Investigating a Gene’s Impact on Heart Disease
March 22, 2016
Dr. Kathiresan (pictured) and his team of investigators, led by Pradeep Natarajan, MD, and research coordinator Erina Kii in the Center for Human Genetic Research at Massachusetts General Hospital, are looking for a needle in a haystack.
Sekar Kathiresan, MD, uses the Partners Biobank to conduct research that would otherwise be impossible using traditional research methods.
The small but devoted team is trying to locate patients with one variant of a specific gene, APOC3. The abnormality of this gene only affects about 1 in 150 people.
Locating and studying these individuals could have tremendous impact on how heart disease is treated in the future.
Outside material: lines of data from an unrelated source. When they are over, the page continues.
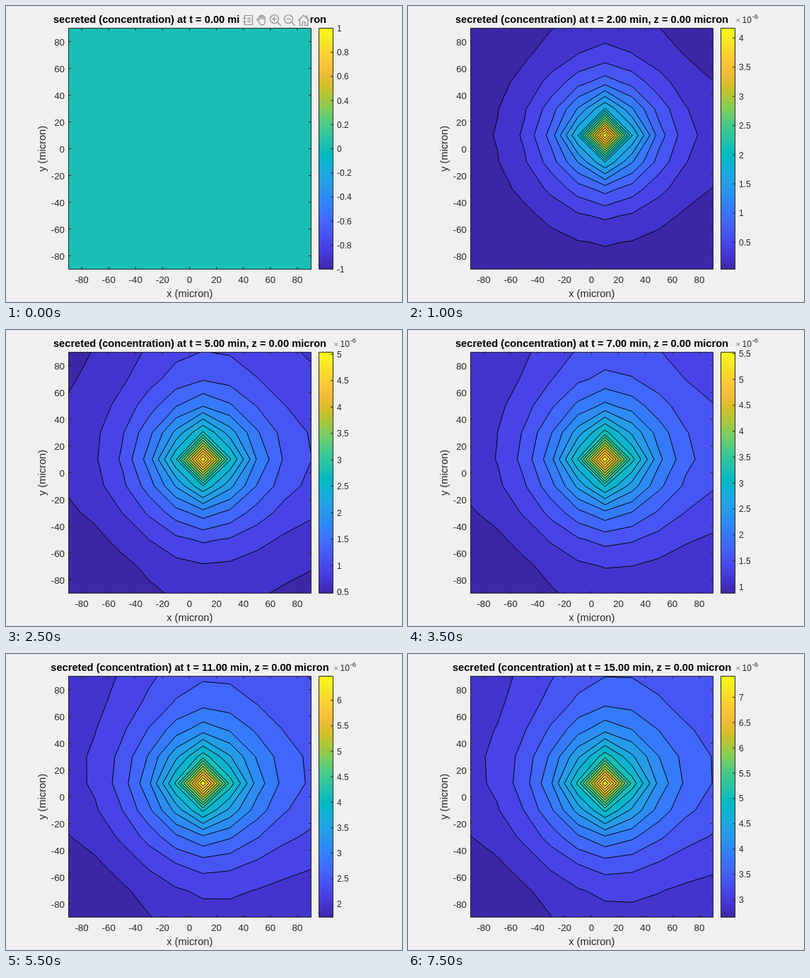
An HTML page for the animation above (8000 ms loop, 560 px wide and 420 px high).

```html
<!DOCTYPE html>
<html lang="en">
<head>
<meta charset="utf-8">
<title>Secreted concentration</title>
<style>
  html, body { margin: 0; width: 100%; height: 100%; overflow: hidden; background: #f0f0f0; }
  svg { display: block; width: 560px; height: 420px; font: 13.333px "Liberation Sans", Arial, sans-serif; fill: #262626; }
  .mid { text-anchor: middle; }
  .end { text-anchor: end; }
  .label { font-size: 14.667px; text-anchor: middle; }
  #title { font-weight: bold; fill: #000; }
  .small { font-size: 12px; }
  .line { fill: none; stroke: #262626; stroke-width: 1; }
  #lines { fill: none; stroke: #000; stroke-width: 1; stroke-linejoin: round; }
  #tools g { fill: none; stroke: #8c8c8c; stroke-width: 1.2; stroke-linecap: round; stroke-linejoin: round; }
</style>
</head>
<body>
<svg viewBox="0 0 560 420">
  <defs><linearGradient id="map" x1="0" y1="1" x2="0" y2="0"></linearGradient></defs>
  <rect width="560" height="420" fill="#f0f0f0"/>
  <g id="bands"></g>
  <path id="lines"/>
  <path id="axes" class="line"/>
  <g id="axisText"></g>
  <text class="label" x="259.8" y="413">x (micron)</text>
  <text class="label" transform="translate(56 202.5) rotate(-90)">y (micron)</text>
  <rect x="442.5" y="31.5" width="20" height="342" fill="url(#map)"/>
  <path id="barTicks" class="line"/>
  <g id="barText" class="small"></g>
  <g id="power" class="small">
    <text x="463.5" y="24" font-size="11" fill="#777">×</text>
    <text x="472.5" y="24">10</text>
    <text x="486.5" y="18" font-size="9.6">-6</text>
  </g>
  <text id="title" class="label" x="260" y="24"></text>
  <g id="tools">
    <rect x="331" y="10" width="99.5" height="20" fill="#f0f0f0"/>
    <g>
      <path d="M337.5 13.5h11v13h-11zM335.5 17.5h3M335.5 22.5h3M341.5 17.5h4M341.5 20h4M341.5 22.5h4"/>
      <path d="M357.5 22.5l-2.8-3.2q.8-1.6 2.3-.4l1 1v-5q1-1.6 2 0v3-4.6q1-1.6 2 0v4.6-3.8q1.1-1.5 2.1 0v4.6-2.6q1.2-1.4 2.2 0v5.4q0 5.5-4.6 5.5-2.7 0-4.2-4.5z"/>
      <circle cx="379.5" cy="18.5" r="6"/>
      <path d="M384 23l4.5 4.5M376.5 18.5h6M379.5 15.5v6"/>
      <circle cx="399.5" cy="18.5" r="6"/>
      <path d="M404 23l4.5 4.5M396.5 18.5h6"/>
      <path d="M413.5 20.5l7.5-7.5 7.5 7.5M415.5 19v8.5h4v-5h3.5v5h4v-8.5M425.5 17v-3.5"/>
    </g>
  </g>
</svg>
<script>
const NS = 'http://www.w3.org/2000/svg';
const $ = id => document.getElementById(id);
const L = 88, T = 31.5, W = 343, H = 342;
const N = 10, SOURCE = 5, RATE = 23.43, DT = 0.01, LEVELS = 20;
const STEP_MS = 500, STEPS = 16;
const palette = ('3e26a8 4332cb 4741e5 4852f4 4563fd 3875fe 2e87f7 2797eb 20a5e3 12b1d6 02bac3 ' +
  '24c1ae 37c897 57cc7a 81cc59 abc739 d1bf27 f0ba36 fec338 fad62d f5e924 f9fb15').split(' ');

function add(parent, tag, attrs, text) {
  const el = document.createElementNS(NS, tag);
  for (const k in attrs) el.setAttribute(k, attrs[k]);
  if (text !== undefined) el.textContent = text;
  parent.append(el);
  return el;
}

function color(f) {
  const p = f * (palette.length - 1), i = Math.min(Math.floor(p), palette.length - 2);
  const part = (n, c) => parseInt(palette[n].substr(c * 2, 2), 16);
  return 'rgb(' + [0, 1, 2].map(c =>
    Math.round(part(i, c) + (part(i + 1, c) - part(i, c)) * (p - i))) + ')';
}

// Cosine modes of diffusion from one voxel in a closed square,
// advanced by implicit steps split into x and y
const mode = (p, i) => Math.cos(p * Math.PI * (i + 0.5) / N);
const damp = p => 1 / (1 + DT * 5 * (1 - Math.cos(p * Math.PI / N)));
const weight = p => (p ? 2 : 1) / N * mode(p, SOURCE);

function field(t) {
  const amp = [];
  for (let p = 0; p < N; p++) for (let q = 0; q < N; q++) {
    const g = damp(p) * damp(q);
    const sum = p + q ? DT * g * (1 - g ** (t / DT)) / (1 - g) : t;
    amp.push(RATE * weight(p) * weight(q) * sum);
  }
  return Array.from({ length: N }, (_, j) => Array.from({ length: N }, (_, i) =>
    amp.reduce((s, a, n) => s + a * mode(Math.floor(n / N), i) * mode(n % N, j), 0)));
}

const px = f => L + W * f;
const py = f => T + H * (1 - f);
const pos = p => px(p[0] / (N - 1)).toFixed(2) + ' ' + py(p[1] / (N - 1)).toFixed(2);

// Part of every grid cell above the level, and the cut lines
function contour(u, level) {
  let area = '', cuts = '';
  for (let j = 0; j < N - 1; j++) for (let i = 0; i < N - 1; i++) {
    const quad = [[i, j], [i + 1, j], [i + 1, j + 1], [i, j + 1]];
    const poly = [], cross = [];
    quad.forEach((a, n) => {
      const b = quad[(n + 1) % 4], va = u[a[1]][a[0]], vb = u[b[1]][b[0]];
      if (va >= level) poly.push(a);
      if ((va >= level) !== (vb >= level)) {
        const f = (level - va) / (vb - va);
        const c = [a[0] + (b[0] - a[0]) * f, a[1] + (b[1] - a[1]) * f];
        poly.push(c);
        cross.push({ c, out: va >= level });
      }
    });
    if (poly.length > 2) area += 'M' + poly.map(pos).join('L') + 'Z';
    cross.forEach((k, n) => {
      if (k.out) cuts += 'M' + pos(k.c) + 'L' + pos(cross[(n + 1) % cross.length].c);
    });
  }
  return { area, cuts };
}

function drawBar(lo, hi, step) {
  let d = `M442.5 ${T}h20v${H}h-20z`;
  $('barText').replaceChildren();
  for (let n = Math.ceil(lo / step); n <= Math.floor(hi / step); n++) {
    const y = py((n * step - lo) / (hi - lo));
    d += `M462.5 ${y}h-3.5`;
    add($('barText'), 'text', { x: 468, y: y + 4.5 }, +(n * step).toFixed(1));
  }
  $('barTicks').setAttribute('d', d);
}

function draw(t) {
  $('title').textContent = `secreted (concentration) at t = ${t.toFixed(2)} min, z = 0.00 micron`;
  $('tools').style.display = t < 2 ? '' : 'none';
  $('power').style.display = t ? '' : 'none';
  const bands = $('bands');
  bands.replaceChildren();
  add(bands, 'rect', { x: L, y: T, width: W, height: H, fill: color(t ? 0 : 32 / 63) });
  let cuts = '';
  if (t) {
    const u = field(t), all = u.flat();
    const lo = Math.min(...all), hi = Math.max(...all);
    for (let n = 1; n < LEVELS; n++) {
      const c = contour(u, lo + (hi - lo) * n / LEVELS);
      add(bands, 'path', { d: c.area, fill: color(n / LEVELS) });
      cuts += c.cuts;
    }
    drawBar(lo, hi, 0.5);
  } else {
    drawBar(-1, 1, 0.2);
  }
  $('lines').setAttribute('d', cuts);
}

palette.forEach((c, i) =>
  add($('map'), 'stop', { offset: i / (palette.length - 1), 'stop-color': '#' + c }));

const left = L + 0.5, right = left + W, bottom = T + H;
let frame = `M${left} ${T}H${right}V${bottom}H${left}z`;
for (let v = -80; v <= 80; v += 20) {
  const f = (v + 90) / 180, x = px(f), y = py(f);
  frame += `M${x} ${T}v3.5M${x} ${bottom}v-3.5M${left} ${y}h3.5M${right} ${y}h-3.5`;
  add($('axisText'), 'text', { class: 'mid', x, y: 393 }, v);
  add($('axisText'), 'text', { class: 'end', x: 83, y: y + 5.6 }, v);
}
$('axes').setAttribute('d', frame);

let shown = -1;
function tick() {
  const step = Math.floor(performance.now() / STEP_MS) % STEPS;
  if (step !== shown) draw(shown = step);
  requestAnimationFrame(tick);
}
tick();
</script>
</body>
</html>
```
Through his lab’s research, Dr. Kathiresan found that people with this single dysfunctional APOC3 gene variant were naturally protected against heart disease and hopes to study this further by working with individuals with this variant.
Initial observations when looking at the APOC3 gene showed people with the variant also had a low level of triglycerides–a type of unhealthy fat that circulates in the blood; elevated levels have been shown to increase the risk of heart disease and heart attack. By studying patients who have naturally low triglyceride levels due to the APOC3 defect, the team hopes to develop an inhibitor that will mirror the effect in other patients as well.
This is the first time Drs. Kathiresan and Natarajan will be working with Biobank participants for a research study. When asked whether this research would be possible without the samples from the Partners Biobank, Dr. Natarajan definitively said “no.”
“It is possible to work with collaborators globally and have access to blood and potentially tissue samples. It is, however, the local Partners Biobank that gives our team access to actual patients based on specific genotypes,” said Dr. Natarajan.
“Having access to this local population is key to answering some of the questions about how this gene variation works to block or lower triglycerides in humans,” he said.Back to All News